Reproducibility of science and its role in scholarly peer review
Peer Review Week 2016, Article #3
Looking at recent literature on the subject, more and more it appears that “reproducibility” should be one of the (key ?) components of peer review. In addition to providing an assessment (based on the reviewer’s judgement) of the scientific relevance and validity of the “published” research results, a reviewer should also attempt to “reproduce” the results presented in the “publication”, or at least ensure that the original researchers made available all elements (e.g. protocol, data, software) needed to reproduce the results.
Results that cannot be reproduced by independent analysis hardly can be considered relevant advancements in a field of study. Nonetheless, there are today many studies showing that a considerable number of research findings, published in well-known peer-reviewed scientific journals, could not be reproduced. As a reference, consider one of the latest studies .
But what is meant by “reproducibility”? And how its meaning changes among research domains? For the first question, a starting point may be provided by the diagram below, that somehow defines four levels of “reproducibility” (thanks to Carol Goble for her chart ).

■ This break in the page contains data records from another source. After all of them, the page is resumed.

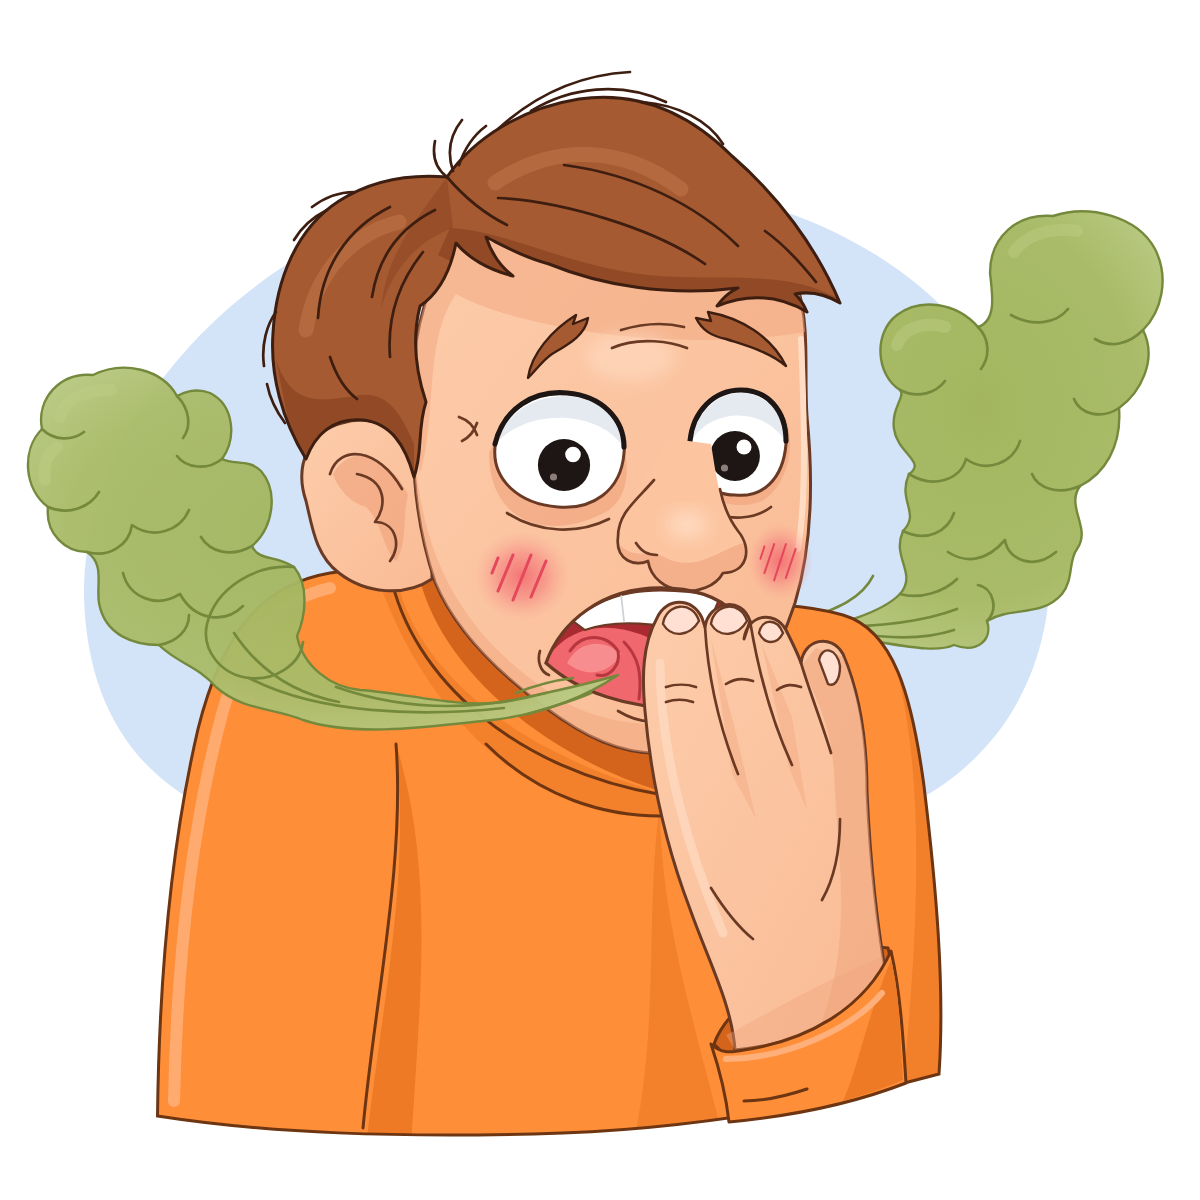
<!DOCTYPE html>
<html lang="en">
<head>
<meta charset="utf-8">
<title>Bad breath illustration</title>
<style>
:root{
  --paper:#ffffff; --sky:#d3e3f8;
  --sweater:#ff8e38; --sweater-shade:#ee7a26; --sweater-deep:#d4641b; --sweater-light:#ffb07a; --sweater-line:#6d3512;
  --skin:#fcc5a0; --skin-shade:#efa57e; --skin-light:#ffdcc3; --skin-line:#6b3a24;
  --hair:#a65a31; --hair-shade:#8a4522; --hair-light:#bd7145; --hair-line:#3d1e10;
  --gas:#a8ba66; --gas-light:#bccb82; --gas-line:#75893c;
  --blush:#f2606a; --mouth:#a92a31; --tongue:#f0686d; --ink:#1d1614;
}
html,body{margin:0;background:var(--paper);overflow:hidden}
.artwork{display:block;width:1200px;height:1200px}
.line{fill:none;stroke-linecap:round;stroke-linejoin:round}
.skin-part{fill:url(#skinTone);stroke:var(--skin-line);stroke-width:1;stroke-linejoin:round}
.skin-mark{stroke:var(--skin-line);stroke-width:.9}
.gas-body{stroke:var(--gas-line);stroke-width:.8;stroke-linejoin:round}
.gas-mark{stroke:var(--gas-line);stroke-width:.9}
.hair-mark{stroke:var(--hair-line);stroke-width:.9}
.sweater-part{fill:var(--sweater);stroke:var(--sweater-line);stroke-width:1;stroke-linejoin:round}
.sweater-mark{stroke:var(--sweater-line);stroke-width:1}
</style>
</head>
<body>
<svg class="artwork" viewBox="0 0 400 400" role="img" aria-label="Worried man in an orange sweater covering his mouth while green bad breath drifts out on both sides">
  <defs>
    <linearGradient id="skinTone" x1="0" y1="0" x2="1" y2="1">
      <stop offset="0" stop-color="#fdccab"/><stop offset="1" stop-color="#f9bb94"/>
    </linearGradient>
    <radialGradient id="gasTone" cx=".5" cy=".45" r=".62">
      <stop offset="0" stop-color="#a3b65f"/><stop offset=".7" stop-color="#a9bb68"/><stop offset="1" stop-color="#b9c982"/>
    </radialGradient>
    <radialGradient id="blushTone">
      <stop offset="0" stop-color="#f2606a" stop-opacity=".8"/><stop offset=".5" stop-color="#f47b7d" stop-opacity=".55"/><stop offset="1" stop-color="#f9a090" stop-opacity="0"/>
    </radialGradient>
    <filter id="soften" x="-30%" y="-30%" width="160%" height="160%"><feGaussianBlur stdDeviation="2.5"/></filter>
    <path id="bodyShape" d="M52.500 372C53 331 56 286 66 243C74 211 87 195 110 191C135 187 163 190 190 198C222 204 258 198 281 205C298 210 304 232 308 262C312 295 315 329 313 358C273 369 228 377 178 378C133 379 91 378 52.500 372Z"/>
    <path id="faceShape" d="M150 82C141 98 136 116 138 140C137 160 140 179 145 194C152 211 167 225 182 236C194 245 207 252 222 251C243 247 257 225 265 201C271 181 271 159 269 139C268 123 270 110 266 96C238 72 190 62 150 82Z"/>
    <path id="mouthShape" d="M182 221C187 207 201 196 220 196C231 196 240 199 244 204L226 236C210 236 193 231 182 221Z"/>
    <path id="hairShape" d="M102 153C94 140 90 125 91 111C92 93 99 76 113 67C124 60 137 58 149 59C158 46 174 36 193 33C214 30 231 39 244 52C259 65 272 82 280 101C275 98 270 97 265 98C268 101 268 102 269 104C259 98 249 98 239 102C242 98 244 97 246 96C223 99 200 95 183 88C175 86 168 82 162 79C164 85 167 89 171 92C163 90 156 86 152 81C150 91 146 98 140 102C137 114 139 125 142 134C139 143 141 151 138 159C135 148 130 141 121 140C111 139 105 145 102 153Z"/>
    <clipPath id="bodyClip"><use href="#bodyShape"/></clipPath>
    <clipPath id="faceClip"><use href="#faceShape"/></clipPath>
    <clipPath id="mouthClip"><use href="#mouthShape"/></clipPath>
    <clipPath id="hairClip"><use href="#hairShape"/></clipPath>
    <g id="blushStrokes" class="line" stroke="#e4485a" stroke-width="1">
      <path d="M-8 5L-3-7M-3 8L3-7M3 7L8-5M-10-1L-8-6"/>
    </g>
  </defs>

  <rect width="400" height="400" fill="var(--paper)"/>
  <path id="sky-oval" fill="var(--sky)" d="M28 199C27 136 92 62 190 60C286 58 350 112 350 190C350 231 326 264 285 275L75 272C45 260 29 235 28 199Z"/>

  <g id="right-breath">
    <path class="gas-body" fill="url(#gasTone)" d="M266 211C279 208 293 205 300 198C306 191 297 186 301 177C307 171 299 167 303 158C309 154 299 151 298 143C297 136 302 132 300 130C292 125 291 111 299 105C307 99 319 101 326 109C332 107 331 99 330 91C330 79 339 71 351 72C363 68 379 72 385 83C390 93 387 104 381 110C386 120 380 131 373 136C374 149 368 158 360 162C355 169 364 176 359 183C356 187 358 193 354 198C347 206 337 202 329 207C331 213 326 218 318 215C309 219 292 212 266 211Z"/>
    <g class="line gas-mark">
      <path d="M326 109C330 113 330 119 327 123M337 105C344 109 352 108 356 103M381 110C376 115 370 116 365 113M373 136C367 140 360 138 358 133M300 130C306 133 312 131 315 127M303 158C311 163 320 160 322 153C329 158 338 154 340 147M301 177C309 181 316 177 318 171M360 162C353 165 346 163 344 158M329 207C333 203 331 196 326 195M352 184C345 190 336 187 335 180C329 187 322 188 316 184M300 198C307 200 315 197 319 193"/>
      <path d="M275 209C290 209 306 208 319 203M285 211C297 213 309 213 318 210"/>
      <path d="M268 207C278 203 287 200 291 192M270 213C279 215 289 214 295 217"/>
    </g>
    <path class="line" stroke="var(--gas-light)" stroke-width="4" opacity=".55" d="M338 84C343 77 352 76 359 77M299 115C301 109 309 107 315 109"/>
  </g>

  <g id="sweater">
    <use href="#bodyShape" fill="var(--sweater)"/>
    <g clip-path="url(#bodyClip)">
      <path fill="var(--sweater-shade)" d="M132 248C137 292 127 337 122 382L137 382C140 333 145 290 132 248Z"/>
      <path fill="var(--sweater-shade)" opacity=".75" d="M294 208C310 248 306 310 301 362L320 362L322 220Z"/>
      <path fill="var(--sweater-shade)" opacity=".7" d="M220 268C220 302 229 333 240 375L211 382C220 340 215 304 220 268Z"/>
      <path class="line" stroke="var(--sweater-light)" stroke-width="4" opacity=".85" d="M58 367C59 320 64 275 74 238C81 213 92 200 110 196"/>
    </g>
    <use href="#bodyShape" fill="none" stroke="var(--sweater-line)"/>
    <path class="line sweater-mark" d="M132 248C135 288 125 333 121 376"/>
    <path fill="var(--sweater-shade)" d="M132 191C137 222 171 251 223 265L221 272C186 275 145 247 126 193Z" opacity=".7"/>
    <path fill="var(--sweater-deep)" d="M139 189C145 222 181 252 221 264L219 243L158 199Z"/>
    <path class="line sweater-mark" d="M130 191C137 226 172 257 221 265M162 248C180 266 202 272 220 272"/>
  </g>

  <g id="ear">
    <path class="skin-part" d="M144 162C139 146 127 137 114 141C103 144 98 155 102 167C104 175 105 185 113 191C122 198 135 199 144 193Z"/>
    <path fill="var(--skin-shade)" opacity=".65" d="M111 158C117 147 130 152 136 165C134 173 136 181 132 187C127 182 128 175 122 169C118 168 113 164 111 158Z"/>
    <path class="line skin-mark" d="M110 158C113 148 126 149 134 163M119 158C129 160 129 169 125 174C132 174 134 182 130 187"/>
  </g>

  <g id="face">
    <use href="#faceShape" class="skin-part"/>
    <g clip-path="url(#faceClip)">
      <path fill="var(--skin-shade)" opacity=".5" d="M138 140C138 181 151 211 188 234C202 241 216 243 230 240L224 258L170 244L130 190Z"/>
      <path fill="var(--skin-shade)" opacity=".5" d="M143 96C169 101 221 110 277 102L271 90L150 70L134 115L140 158C146 138 141 114 152 98C170 108 222 119 272 110L272 100Z"/>
      <ellipse cx="210" cy="119" rx="15" ry="8" fill="var(--skin-light)" opacity=".6" filter="url(#soften)"/>
      <path class="line" stroke="var(--skin-light)" stroke-width="2" d="M267 113C268 138 269 165 266 183"/>
    </g>
    <ellipse cx="174" cy="192" rx="16" ry="15" fill="url(#blushTone)"/>
    <ellipse cx="260" cy="187" rx="11" ry="13" fill="url(#blushTone)"/>
    <use href="#blushStrokes" transform="translate(174 192)"/>
    <use href="#blushStrokes" transform="translate(260 187) scale(.65 .8)"/>
    <g class="line skin-mark">
      <path d="M153 139C156 140 158 142 159 145M154 147C156 146 158 144 159 141M207 110C217 107 224 108 228 109M204 116C213 112 224 114 229 116"/>
      <path d="M206 237C211 240 216 241 220 240"/>
    </g>
  </g>

  <g id="eyes">
    <path fill="var(--skin-shade)" opacity=".65" d="M163 151C163 175 184 181 203 170C213 163 208 145 205 139L170 137ZM229 147C226 163 241 172 254 167C264 161 266 144 260 136Z"/>
    <path fill="#fff" stroke="var(--skin-line)" d="M165 149C167 136 178 130 189 131C202 132 209 141 208 151C207 164 197 170 186 169C173 168 164 160 165 149Z"/>
    <path fill="#fff" stroke="var(--skin-line)" d="M230 149C230 138 237 130 247 130C257 130 263 138 262 148C261 160 254 166 245 165C236 165 230 158 230 149Z"/>
    <path fill="#dfe5ec" opacity=".8" d="M166 147C170 135 181 132 189 132C202 133 208 142 207 148C199 137 177 136 166 147ZM231 146C233 135 241 131 247 131C256 131 262 139 261 146C254 136 238 136 231 146Z"/>
    <path class="line" stroke="var(--ink)" stroke-width="1.700" d="M165 148C168 136 178 130 189 131C201 132 208 140 208 149M230 147C231 137 238 130 247 130C256 130 262 137 262 147"/>
    <circle cx="188" cy="155" r="8.700" fill="var(--ink)"/><circle cx="191" cy="151.500" r="2.600" fill="#fff"/>
    <circle cx="184.500" cy="159" r="1.200" fill="#8b7d78"/>
    <circle cx="245" cy="152" r="8.300" fill="var(--ink)"/><circle cx="248" cy="149" r="2.500" fill="#fff"/>
    <circle cx="241.500" cy="156" r="1.200" fill="#8b7d78"/>
    <path class="line skin-mark" d="M169 171C180 178 193 178 203 173M235 170C243 174 252 173 257 169"/>
  </g>

  <g id="eyebrows" fill="var(--hair)" stroke="var(--hair-line)" stroke-width=".8" stroke-linejoin="round">
    <path d="M176 126C177 118 184 110 192 105L191 108L196 106C195 112 189 115 184 118C181 120 179 123 176 126Z"/>
    <path d="M232 106L237 107L236 104C247 106 257 112 262 122C256 117 248 115 242 113C237 112 234 110 232 106Z"/>
  </g>

  <g id="nose">
    <path fill="var(--skin)" d="M222 146C218 158 207 168 206 178C205 187 212 189 216 188C219 199 236 200 241 191C249 190 251 183 246 177C240 170 239 160 237 148Z"/>
    <path fill="var(--skin-shade)" opacity=".65" d="M206 181C211 187 217 183 222 186C232 191 240 183 248 181C250 188 246 191 241 191C236 200 219 199 216 188C211 189 207 187 206 181Z"/>
    <ellipse cx="229" cy="175" rx="7" ry="5" fill="var(--skin-light)" opacity=".8" filter="url(#soften)"/>
    <path class="line skin-mark" d="M218 160C212 167 206 171 206 179C205 187 212 189 216 187C218 199 236 200 241 191C249 191 251 183 246 177C243 173 241 168 240 163M212 181C214 184 216 185 219 185"/>
  </g>

  <g id="mouth">
    <use href="#mouthShape" fill="var(--mouth)"/>
    <g clip-path="url(#mouthClip)">
      <path fill="var(--tongue)" d="M181 222C187 210 200 206 215 212L230 220L226 240C207 238 192 234 181 222Z"/>
      <path fill="#f78d8e" d="M189 221C193 213 202 213 207 218C203 225 195 226 189 221Z"/>
      <path class="line" stroke="#b83640" d="M190 217C194 211 202 211 206 217C207 222 203 226 199 225M208 214C213 219 214 225 213 233"/>
      <path fill="#fff" stroke="var(--skin-line)" stroke-width=".7" d="M191 207C201 198 215 194 240 199L235 211C219 208 206 206 195 210Z"/>
      <path class="line" stroke="#ccd2d8" stroke-width=".6" d="M207 198L208 207"/>
    </g>
    <use href="#mouthShape" fill="none" stroke="var(--skin-line)" stroke-width="1.100"/>
    <path class="line skin-mark" d="M180 217C179 220 180 224 183 225"/>
  </g>

  <g id="hair">
    <use href="#hairShape" fill="var(--hair)"/>
    <g clip-path="url(#hairClip)">
      <path fill="var(--hair-shade)" d="M92 120C97 135 106 134 118 132C128 130 133 136 138 148L138 164L100 160ZM150 76C168 77 186 87 211 91C237 95 262 88 282 101L270 110L180 102L146 85Z" opacity=".75"/>
      <path class="line" stroke="var(--hair-light)" stroke-width="5" opacity=".65" d="M102 110C105 91 117 78 133 74M165 61C184 48 207 48 227 63"/>
      <path fill="var(--hair-shade)" opacity=".55" d="M149 59C140 72 129 83 127 103C130 91 139 80 151 76Z"/>
    </g>
    <use href="#hairShape" fill="none" stroke="var(--hair-line)" stroke-linejoin="round"/>
    <g class="line hair-mark">
      <path d="M149 59C145 56 144 52 145 47M151 57C149 51 150 45 154 40M153 55C155 49 158 45 162 42M166 43C178 32 192 25 210 24M177 37C190 29 207 27 222 34M214 34C226 35 236 40 241 48M109 70C105 72 101 75 98 80M118 64C113 64 108 66 104 69M92 104C89 108 87 115 88 122M95 141C92 137 90 133 89 128"/>
      <path d="M149 59C155 66 161 71 169 75M166 66C187 67 218 76 235 88M188 55C211 58 232 68 246 82M145 70C133 76 126 86 124 99M130 69C116 76 107 89 106 106M141 84C133 94 129 106 130 119M110 119C112 125 115 130 119 133M255 77C262 82 268 89 272 94"/>
    </g>
  </g>

  <g id="left-breath">
    <path class="gas-body" fill="url(#gasTone)" fill-opacity=".96" d="M206 225C193 229 181 231 168 234C151 236 136 231 120 230C110 229 101 222 99 212C102 205 103 195 98 189C92 185 86 187 84 182C91 176 93 164 87 157C83 153 78 155 74 153C79 146 78 135 70 131C65 129 61 131 59 132C54 123 41 120 31 125C20 124 12 133 14 143C7 150 8 163 16 169C15 178 22 184 29 184C35 188 32 195 33 201C35 212 45 215 53 215C59 221 66 222 72 229C81 237 92 236 101 240C119 246 145 242 164 240C181 238 194 233 206 225Z"/>
    <g class="line gas-mark">
      <path d="M59 132C63 136 64 142 61 146M74 153C69 157 62 156 59 152M14 143C18 147 24 147 28 144M16 169C23 172 30 169 33 164M29 184C36 186 43 182 44 175C51 180 60 177 63 170M84 182C77 186 70 184 67 179M41 191C43 199 52 203 60 198C65 207 75 208 81 202M53 215C59 214 63 210 63 205M98 189C85 188 72 196 69 208C67 217 74 225 83 226C91 227 100 222 101 214M78 211C86 223 97 231 113 234"/>
      <path d="M83 226C106 238 140 239 168 236M112 229C132 236 155 238 182 231M191 226C183 227 177 229 172 231M197 231C190 234 183 236 176 238"/>
    </g>
    <path class="line" stroke="var(--gas-light)" stroke-width="4" opacity=".6" d="M20 139C22 132 30 130 37 130M15 160C14 155 16 151 19 149"/>
  </g>

  <g id="hand">
    <path fill="var(--sweater-deep)" stroke="var(--sweater-line)" d="M238 348C244 331 276 313 296 316C300 328 286 347 244 354Z"/>
    <path class="skin-part" d="M248 213C249 205 258 203 262 210C264 214 266 218 267 221C268 213 277 211 281 218C287 232 289 249 289 264C290 286 292 307 296 329C283 341 265 348 245 350C244 335 236 320 230 303C222 282 217 260 215 237C214 226 214 215 219 206C222 199 231 199 234 206L235 209C236 201 247 198 250 207Z"/>
    <path fill="var(--skin-shade)" opacity=".55" d="M281 219C287 234 289 249 289 264C290 286 292 307 296 329C288 335 281 340 273 343C285 312 279 286 278 257C277 242 272 232 267 222L272 216Z"/>
    <path fill="var(--skin-shade)" opacity=".4" d="M237 213L244 258L252 273L245 243ZM254 215L263 256L269 270L264 239ZM242 345C254 339 274 327 294 319L296 329C283 341 265 348 245 350Z"/>
    <path class="line" stroke="var(--skin-light)" stroke-width="3" opacity=".7" d="M220 221C220 252 230 285 241 311"/>
    <g class="line skin-mark">
      <path d="M235 209C236 226 240 243 246 258M250 207C253 225 258 242 264 255M267 221C270 231 274 241 277 251M222 229C225 228 229 228 232 229M242 228C245 226 248 226 251 227M259 230C262 228 264 228 267 229M222 234C225 233 228 233 231 234M237 296C242 304 246 309 251 313M280 273C280 284 278 293 274 300"/>
    </g>
    <g fill="#ffe0d2" stroke="var(--skin-line)" stroke-width=".8">
      <path d="M221 208C222 201 231 200 233 207C230 212 224 213 221 208Z"/>
      <path d="M237 208C238 201 247 200 249 207C246 212 240 213 237 208Z"/>
      <path d="M253 211C254 206 259 206 261 211C259 215 255 215 253 211Z"/>
      <path d="M273 220C274 215 279 216 280 222C280 227 278 229 276 228Z"/>
    </g>
  </g>

  <g id="cuff">
    <path class="sweater-part" d="M237 348C240 351 243 351 248 350C268 347 288 337 297 317C300 330 301 345 302 361C284 368 264 372 243 374C242 365 240 357 237 348Z"/>
    <path fill="var(--sweater-shade)" d="M297 320C300 331 300 346 301 360C294 363 288 365 281 367C286 356 288 342 297 320Z"/>
    <path class="line" stroke="var(--sweater-light)" stroke-width="2" d="M242 353C262 353 284 343 294 331"/>
    <path class="line sweater-mark" d="M248 367C255 367 263 365 269 363"/>
  </g>
</svg>
</body>
</html>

We move from repeat (clearly not part of peer-reviewing and in some cases – as reported in the literature – impossible even for the same team that conducted the original research) to replicate (successful in a small percentage of attempted cases, according to literature) to reproduce (successful in a slightly higher percentage of attempted cases) to reuse (and pushing the research towards producing new scientific knowledge, which should be the ultimate goal of scientific research). The amount (and format) of information to be made available to other scientists in order for them to perform one of the above actions clearly depends on the action to be attempted and the specific field of study.
The second issue, rarely mentioned in the literature, is that the possibility of performing one of the above actions heavily depends on the field of the research. Without entering into the long-standing debate about Hard Science and Soft Science (see for example the entry “Hard and soft science” in Wikipedia) it is clear that we may think of two extremes. On one extreme we have a research flow (data and process) which is objectively defined, allowing perfect replicability and enabling reproducbility; on the other extreme we have a research flow based on data which are the personal observations of the researcher (e.g. on some ancient artefact) and the process is the reasoning and the conclusions that the researcher has drawn from that data. In the latter case we might have at most a reuse, assuming that the subsequent researchers agree with the original conclusions.
To conclude, as a prerequisite to include reproducibility in the peer review process, it would be nice to have some kind of guidance (a classification, a taxonomy ?) in order for the reviewer to be able to understand which “level of reproducibility” would be possible and if the published information (results, data, process, etc) are enough to attempt a replication.